This episode was recorded shortly before President Hosni Mubarak announced that he was transferring some of his power to Vice President Omar Suleiman, but refused to step down. While protesters in Cairo's Tahrir Square are furious now, before Mubarak spoke, the expected him to step down and were jubilant, thinking Mubarak was about to step down. We take you there with a BBC interview with one of the protesters. Also, a discussion with Rashid Khalidi, Edward Said professor of Modern Arab Studies at Columbia University, on how U.S. policy has affected and may continue to affect democracy in the Middle East. Plus, in an excerpt from today's Takeaway, a look at Omar Suleiman with Patrick Lang, retired Army colonel, former head of Middle East intelligence at the Defense Intelligence Agency, who has known Suleiman for 20 years.

Read More

Comments [1]

Protest Context: The History of Mubarak Abuses

Thursday, February 10, 2011

Torture actually spread, it became sort of an epidemic, which is what it is today, I'm sorry to say. It happens in police stations, it happens not just with political dissidents, it happens with people just picked up for suspicion of committing ordinary crimes. This has become a serious and widespread problem.

Joe Stork deputy director of Human Rights Watch's Middle East and North Africa division, on The Brian Lehrer Show

Comments [6]

Twitter Responses To Military Announcement

Thursday, February 10, 2011

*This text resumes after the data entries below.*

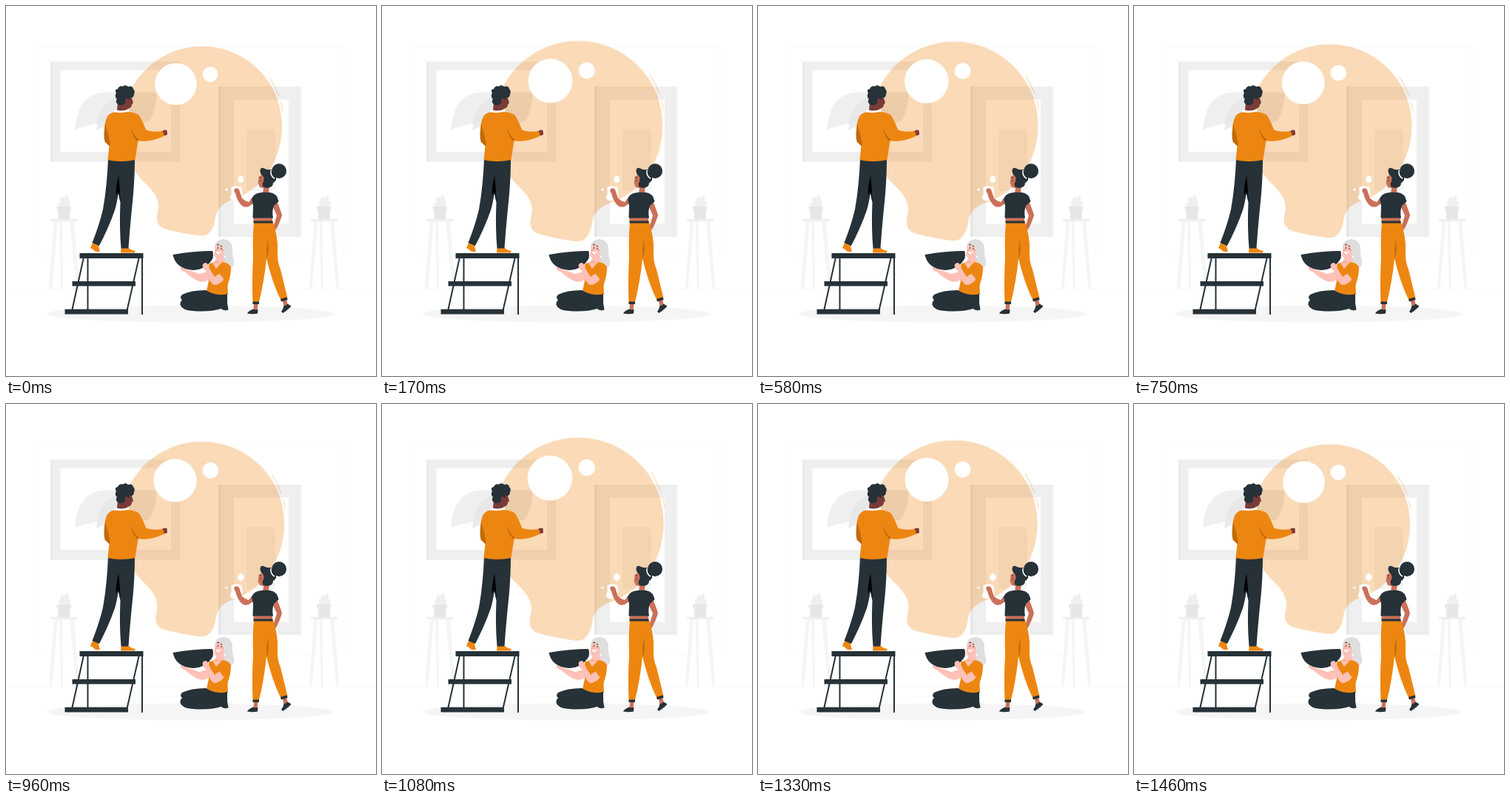
An HTML page for the animation above (1500 ms loop, 500 by 500 pixels).

```html
<!DOCTYPE html>
<html lang="en">
<head>
<meta charset="utf-8">
<title>Painting a light bulb</title>
<style>
  html, body { margin: 0; width: 100%; height: 100%; overflow: hidden; background: #fff; }
  svg { display: block; width: 100vw; height: 100vh; }
  .orange { fill: #ed8611; }
  .dark { fill: #263238; }
  .rust { fill: #ca7059; }
  .brown { fill: #7a3b38; }
  .pink { fill: #ffc0b7; }
  .hair { fill: #dedede; }
  .white { fill: #fff; }
  .g1 { fill: #f5f5f5; }
  .g2 { fill: #efefef; }
  .g3 { fill: #e6e6e6; }
  .line { fill: none; stroke: #f9f9f9; }
  .bar { fill: none; stroke: #263238; stroke-width: 2; }
  .fold { fill: #a95d09; opacity: .65; }

  /* 24 pictures per second, the last one held */
  #bulb {
    transform-origin: 265px 182.3px;
    animation: beat 1.5s -5ms infinite;
  }
  @keyframes beat {
    0%      { transform: scale(1);   animation-timing-function: steps(7); }
    19.444% { transform: scale(1.1); animation-timing-function: steps(14); }
    58.333% { transform: scale(1);   animation-timing-function: steps(7); }
    77.778% { transform: scale(1.1); animation-timing-function: steps(7); }
    97.222%, 100% { transform: scale(1); }
  }
</style>
</head>
<body>
<svg viewBox="0 0 500 500">
  <defs>
    <g id="stool">
      <path class="g1" d="M65 291h5L62 382h-4zM72 291h4L77 382h-3zM86 291h6L99 382h-4z"/>
      <path class="g2" d="M60.500 288h36v3h-36z"/>
      <path class="g2" d="M72 271Q70 263 73 264Q75 266 75 271zM75 271Q72 258 76 258Q80 258 79 271zM79 271Q78 256 82 256Q86 256 84 271zM83 271Q83 264 86 264Q88 265 86 271z"/>
      <path class="g3" d="M68.500 271h19.500v4h-1l-1 13h-15l-1-13h-1.500z"/>
    </g>
  </defs>

  <g id="room">
    <path class="line" d="M39 55.500H240V337.500H39zM252 55.500H457V337.500H252z"/>
    <path class="line" d="M0 382.500H500M208 395.500h32"/>
    <path class="g2" d="M60.500 75H235V210.500H60.500z"/>
    <path class="g3" d="M60.500 75h2v135.500h-2z"/>
    <path class="white" d="M73.500 86.500H223V197H73.500z"/>
    <path class="g2" d="M93 167Q97 124 124 118Q140 115 154 117Q150 145 138 157Q112 160 93 167z"/>
    <path class="g3" d="M122 168Q124 132 150 122Q174 114 203 117Q204 142 192 157Q148 154 122 168z" opacity=".8"/>
    <path class="g2" d="M287 109H399V312H287z"/>
    <path class="g3" d="M287 109h3.500v203h-3.500z"/>
    <path class="white" d="M308 126.500H382V294.500H308z"/>
    <path class="g1" d="M325 171Q325 166 330 166H359Q364 166 364 171V250H325z"/>
    <use href="#stool"/>
    <use href="#stool" x="351.500"/>
    <ellipse class="g1" cx="249.500" cy="416" rx="193.500" ry="11.500"/>
  </g>

  <g id="bulb">
    <path class="orange" opacity=".3" d="M265 54.500C324.500 54.500 373 102.500 373 162C373 208 346 248 308 261C292 266 285 274 283 286C281 302 274 312 262 310.500Q240 308 219 302.500C207 300 203 293 204 284L206 273C207 261 200 251 190 241C168 221 157.500 194 157.500 162C157.500 102.500 205.500 54.500 265 54.500z"/>
    <circle class="white" cx="229.500" cy="105.500" r="28.300"/>
    <circle class="white" cx="276" cy="92.300" r="10.400"/>
    <path d="M357 98Q364 109 369 122M371.500 130Q373.500 136 374 143" fill="none" stroke="#ed8611" stroke-opacity=".3" stroke-width="1.100"/>
  </g>

  <g id="splat" class="white">
    <ellipse cx="317.300" cy="234.300" rx="4.200" ry="5"/>
    <path d="M304 246Q307 242 313 244Q320 243 319 250Q321 262 312 263Q304 264 302.500 259Q306 253 304 246z"/>
    <path d="M298 245.500l.7 2 2 .8-2 .8-.7 2-.7-2-2-.8 2-.8z"/>
  </g>

  <g id="steps">
    <path class="bar" d="M104.700 341L89.500 410M110.500 341V410M179.500 341L162.500 416M184 341V417"/>
    <path class="dark" d="M99.500 334H185.500V341H99.500zM89.500 372H175V378.500H89.500zM79.500 409.700H165V416.500H79.500z"/>
  </g>

  <g id="man">
    <path class="orange" d="M117 320L114 327Q117 328 121 332L127 332Q125 327 125 323zM155.500 327H165.500Q169 330 175 331L174 333.500H155z"/>
    <path class="dark" d="M138 207Q156 211 174 207C174 240 171 265 169 285Q167 305 165.500 327.500H155.500Q153 300 154.500 265L152 252Q150 266 147 276Q139 299 126 324L116.500 320Q126 296 131 275C135 252 137 230 138 207z"/>
    <path d="M152 229Q148 246 149 256L152 252L154.500 266Q154 244 152 229z"/>
    <path class="brown" d="M151 130L150 141Q157 145 164 141V139Q170 138 170 133L172 131L169.500 123L158 121z"/>
    <path class="brown" d="M210 169.500Q214 166.500 217.500 168L218 174L213 175.500z"/>
    <path class="white" d="M147 140Q156 143 165.500 139.500L167 145H146z"/>
    <path class="orange" d="M146 143.500Q136 145 134 158Q131 178 134 184L139.500 189L137.500 208Q155 212 174.500 208L178.500 182Q194 185 214 175.500L212 169Q195 171 189 167Q185 156 180 148Q176 144 165 143Q156 145 146 143.500z"/>
    <path class="fold" d="M168 163Q172 175 179 180L178.500 183Q171 178 168 163zM134 159Q139 174 141 188L139.500 189L134 184Q131.500 176 134 159z"/>
    <path class="dark" d="M151 133Q147 129 150 126Q146 122 149 118Q146 113 151 112Q153 107 158 108.500Q162 106 165 109Q171 107 172 112Q175 115 173 119Q173 125 167 124L166 127Q162 123 161 127Q162 131 159 133Q155 135 151 133z"/>
    <path d="M167.500 126.500h2" stroke="#263238"/>
  </g>

  <g id="painter">
    <path class="rust" d="M365 261Q372 278 373 283Q370 293 365 302L361.500 303L362 296L366 283L360 270z"/>
    <path class="rust" d="M336 255Q330 262 328 265Q322 263 319 260L315 248Q312 245 309 247Q307 250 310 253Q313 265 319 270Q325 274 331 269L338 263z"/>
    <path class="rust" d="M334.500 285H360V293H334.500zM342 230L340.500 239L343 245L348 246L347 253H355L356 238L350 228z"/>
    <path class="rust" d="M335 401H340.500L339.500 412H334.500zM373.500 397L379 396L381 405L376 408z"/>
    <path class="orange" d="M335 292Q350 294 361 292Q368 315 367 330Q366 345 371 356L380.500 395L372 399Q359 372 352 341Q349 372 341.500 402H333.500Q332 370 334 340Q333 312 335 292z"/>
    <path class="fold" d="M354 316Q356 330 353 342Q351 330 354 316z"/>
    <path class="dark" d="M334.500 290.500H360.500V293.500H334.500zM333.500 399.500H342V403H333.500zM371 396L379.500 393.500L380.500 397L372 399.500z"/>
    <path class="dark" d="M334 409.500Q337 411 340.500 410L340 415.500Q334 417 326 415.500Q327 412.500 334 409.500zM375.500 405Q379 405 380.500 402.500L385.500 405.500Q382 410 374 415L372 413Q375 409 375.500 405z"/>
    <path class="dark" d="M340 253Q347 251 357 252Q366 253 368.500 264L362 270Q359 278 361 286.500H333.500L334 270L332 261Q334 255 340 253z"/>
    <path class="dark" d="M343.500 224Q343 218 348 219Q353 222 358 221Q366 226 365 235Q363 238 361 239Q361 245 353 246L348 245Q345 241 348 237Q350 231 345 228z"/>
    <circle class="dark" cx="369" cy="223" r="10"/>
    <path d="M358 222Q357 230 363 233" fill="none" stroke="#fff" stroke-width="1.500"/>
    <path d="M342.500 232.500l2.500-1M344 235v1.500" stroke="#263238"/>
  </g>

  <g id="helper">
    <path class="hair" d="M282 327Q282 316 293 315Q304 315 306 326Q305 335 308 343Q310 352 300 357Q292 349 292 338z"/>
    <path class="pink" d="M284 323Q291 316 297 324Q298 334 293 337L296 346L280 349L284 341Q280 337 282 331z"/>
    <path class="hair" d="M284 324Q290 319 293 326Q294 335 297 339L302 324L294 316L284 320z"/>
    <path class="pink" d="M284 324Q289 320 292 326L294 330L291 337L286 338Q282 336 283 330z"/>
    <path d="M285 322.500l3-.5M290 324l2 1M286.500 326v2M291 327v2" fill="none" stroke="#263238"/>
    <path d="M284 331Q288 334 291 331Q289 336 286 335Q284 334 284 331z" fill="#fff"/>
    <path d="M283.500 329l1.500 1.500M292.500 330h1.500" stroke="#f18b80" stroke-width="1.500"/>
    <circle class="white" cx="296" cy="339" r="1.200"/>
    <path class="orange" d="M274 349Q281 345 290 346Q302 346 304 354Q304 364 299.500 377L300 390Q285 395 270 390L274 371z"/>
    <path class="pink" d="M279 347L284 355L292 346z"/>
    <path class="dark" d="M270 384Q285 393 299 389L299 402L300.500 410Q296 413 291 409Q275 414 252 412Q238 411 235.500 404Q235 400 238 397Q234 394 238 390Q250 384 270 384z"/>
    <path class="pink" d="M235 353Q242 353 246 357Q254 359 261 362L273 359L274 370Q266 375 258 371Q249 366 242 359.500Q236 358 235 353z"/>
    <path class="dark" d="M225.500 336Q254 331 279 331Q280.500 334 279.500 341Q271 356 253 357Q229 355 225.500 336z"/>
    <path class="pink" d="M265.500 350Q268 345 272 348Q275 356 282 366L289 361L295 369Q287 378 281 377Q275 374 270 358Q266 356 265.500 350z"/>
    <path class="orange" d="M288 361L297 352L304 355Q303 363 295 370z"/>
    <path class="dark" d="M286 404Q295 403 300.500 410Q296 413 291 409z"/>
  </g>
</svg>
</body>
</html>
```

BREAKING—Egyptian military commanders told protesters in Tahrir Square that all their demands would be met today, but they were not. On twitter, the day started off with joyous pronouncements that the revolution had succeeded, followed by remarks of uncertainty, and now we're seeing anger, disappointment and promises to march to the palace in Cairo tomorrow.

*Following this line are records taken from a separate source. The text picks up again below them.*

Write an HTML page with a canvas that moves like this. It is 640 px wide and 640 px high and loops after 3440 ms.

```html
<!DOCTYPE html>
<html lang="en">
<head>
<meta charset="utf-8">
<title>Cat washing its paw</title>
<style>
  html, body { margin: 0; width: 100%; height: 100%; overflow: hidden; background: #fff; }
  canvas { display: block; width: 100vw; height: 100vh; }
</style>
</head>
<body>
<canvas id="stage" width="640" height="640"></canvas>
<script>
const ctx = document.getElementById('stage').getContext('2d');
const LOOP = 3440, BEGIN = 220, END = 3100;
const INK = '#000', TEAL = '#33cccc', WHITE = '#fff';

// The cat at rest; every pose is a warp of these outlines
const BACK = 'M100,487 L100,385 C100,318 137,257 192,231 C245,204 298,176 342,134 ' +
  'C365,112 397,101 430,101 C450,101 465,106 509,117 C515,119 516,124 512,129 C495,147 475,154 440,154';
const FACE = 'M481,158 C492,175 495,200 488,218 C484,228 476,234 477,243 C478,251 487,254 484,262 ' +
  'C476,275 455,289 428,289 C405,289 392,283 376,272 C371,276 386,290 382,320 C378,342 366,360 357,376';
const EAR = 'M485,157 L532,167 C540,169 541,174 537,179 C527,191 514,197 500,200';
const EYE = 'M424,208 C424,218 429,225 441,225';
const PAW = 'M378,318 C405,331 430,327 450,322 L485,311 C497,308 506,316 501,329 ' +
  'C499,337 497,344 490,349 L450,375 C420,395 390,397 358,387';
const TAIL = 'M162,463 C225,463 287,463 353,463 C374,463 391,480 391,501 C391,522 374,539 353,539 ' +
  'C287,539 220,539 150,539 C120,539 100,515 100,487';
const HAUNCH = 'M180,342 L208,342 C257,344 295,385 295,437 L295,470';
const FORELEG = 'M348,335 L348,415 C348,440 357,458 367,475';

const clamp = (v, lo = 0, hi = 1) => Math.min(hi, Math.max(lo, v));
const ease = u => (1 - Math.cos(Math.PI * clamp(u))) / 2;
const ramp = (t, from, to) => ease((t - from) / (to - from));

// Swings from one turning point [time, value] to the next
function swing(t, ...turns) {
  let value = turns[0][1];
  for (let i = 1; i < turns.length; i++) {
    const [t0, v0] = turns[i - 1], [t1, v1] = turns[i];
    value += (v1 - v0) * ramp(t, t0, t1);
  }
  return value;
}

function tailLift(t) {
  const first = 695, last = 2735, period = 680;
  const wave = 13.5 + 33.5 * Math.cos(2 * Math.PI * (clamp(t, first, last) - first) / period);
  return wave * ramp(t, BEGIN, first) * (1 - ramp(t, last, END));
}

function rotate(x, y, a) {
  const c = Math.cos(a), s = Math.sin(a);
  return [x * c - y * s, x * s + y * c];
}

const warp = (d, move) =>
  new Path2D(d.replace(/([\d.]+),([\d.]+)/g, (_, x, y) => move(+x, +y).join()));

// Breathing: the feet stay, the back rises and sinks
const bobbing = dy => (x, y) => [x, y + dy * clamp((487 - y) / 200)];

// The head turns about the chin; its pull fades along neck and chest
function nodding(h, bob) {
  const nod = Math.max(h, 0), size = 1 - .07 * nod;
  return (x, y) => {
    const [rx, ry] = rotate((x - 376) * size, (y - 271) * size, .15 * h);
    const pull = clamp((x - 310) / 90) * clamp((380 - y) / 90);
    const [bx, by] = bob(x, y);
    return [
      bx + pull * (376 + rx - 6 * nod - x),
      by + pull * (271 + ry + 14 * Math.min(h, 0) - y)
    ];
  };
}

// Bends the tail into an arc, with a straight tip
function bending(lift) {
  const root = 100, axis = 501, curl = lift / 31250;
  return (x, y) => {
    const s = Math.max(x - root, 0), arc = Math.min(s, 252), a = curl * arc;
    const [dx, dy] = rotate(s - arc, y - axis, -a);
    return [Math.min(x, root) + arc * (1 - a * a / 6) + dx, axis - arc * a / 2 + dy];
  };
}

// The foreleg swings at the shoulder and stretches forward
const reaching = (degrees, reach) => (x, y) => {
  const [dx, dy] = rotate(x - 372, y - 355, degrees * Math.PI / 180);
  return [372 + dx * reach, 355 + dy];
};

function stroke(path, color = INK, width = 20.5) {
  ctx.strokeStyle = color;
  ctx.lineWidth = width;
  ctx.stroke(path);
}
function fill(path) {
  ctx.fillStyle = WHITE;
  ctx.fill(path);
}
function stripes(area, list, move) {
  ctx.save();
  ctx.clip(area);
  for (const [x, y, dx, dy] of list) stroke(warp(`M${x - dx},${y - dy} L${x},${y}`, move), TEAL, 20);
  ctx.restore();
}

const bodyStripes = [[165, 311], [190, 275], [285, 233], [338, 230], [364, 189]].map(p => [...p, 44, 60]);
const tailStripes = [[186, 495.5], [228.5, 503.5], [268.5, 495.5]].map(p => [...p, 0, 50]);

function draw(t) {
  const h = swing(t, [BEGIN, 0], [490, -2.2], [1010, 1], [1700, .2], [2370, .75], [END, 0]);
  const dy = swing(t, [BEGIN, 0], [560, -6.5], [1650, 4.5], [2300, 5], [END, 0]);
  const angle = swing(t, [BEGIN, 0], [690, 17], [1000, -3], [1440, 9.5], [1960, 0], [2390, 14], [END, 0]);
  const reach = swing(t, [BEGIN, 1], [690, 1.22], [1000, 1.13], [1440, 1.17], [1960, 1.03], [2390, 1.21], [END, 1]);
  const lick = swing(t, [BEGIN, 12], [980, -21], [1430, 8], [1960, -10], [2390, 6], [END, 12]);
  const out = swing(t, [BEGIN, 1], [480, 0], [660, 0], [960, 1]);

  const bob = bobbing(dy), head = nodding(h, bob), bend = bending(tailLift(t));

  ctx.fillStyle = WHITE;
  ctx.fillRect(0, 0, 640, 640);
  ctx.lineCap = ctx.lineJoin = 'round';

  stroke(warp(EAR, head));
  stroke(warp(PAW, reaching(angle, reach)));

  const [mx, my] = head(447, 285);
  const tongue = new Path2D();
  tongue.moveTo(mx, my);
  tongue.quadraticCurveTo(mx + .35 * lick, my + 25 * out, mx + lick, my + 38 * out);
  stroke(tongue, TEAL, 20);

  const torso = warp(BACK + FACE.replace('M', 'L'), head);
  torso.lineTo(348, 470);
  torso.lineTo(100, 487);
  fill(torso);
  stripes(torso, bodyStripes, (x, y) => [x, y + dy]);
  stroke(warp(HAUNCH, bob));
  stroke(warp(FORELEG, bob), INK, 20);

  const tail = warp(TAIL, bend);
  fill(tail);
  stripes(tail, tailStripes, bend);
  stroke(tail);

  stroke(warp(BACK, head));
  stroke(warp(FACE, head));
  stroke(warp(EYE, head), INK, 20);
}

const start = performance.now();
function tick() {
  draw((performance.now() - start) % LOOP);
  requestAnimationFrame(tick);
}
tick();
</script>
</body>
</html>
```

Comments [1]

Wave of Change: Protesters Gain New Stamina; A Lifetime Under Mubarak; Egypt's Restless Youth

Wednesday, February 09, 2011

This is the seventh edition of Wave of Change, a special podcast from The Takeaway, covering the mass protests in Egypt and the consequences for the wider Arab world, hosted by John Hockenberry with Celeste Headlee.

In this episode, we get the latest from Cairo, where anti-government protesters have been buoyed; a "face in the crowd" interview with protester Ahmed el Gaddar, who, at 30 years old, has lived his entire life under the Mubarak regime; Tarik Yousef, senior fellow at the Brookings Institution and author of "Generation in Waiting: The Unfulfilled Promise of Young People in the Middle East," on the disconnect between Egyptian youth and their leaders; and, in an excerpt from this morning's Takeaway, former deputy prime minister of Malaysia, Anwar Ibrahim on what lessons Southeast Asia's Muslim democracies can offer Egypt.

Read More

Comment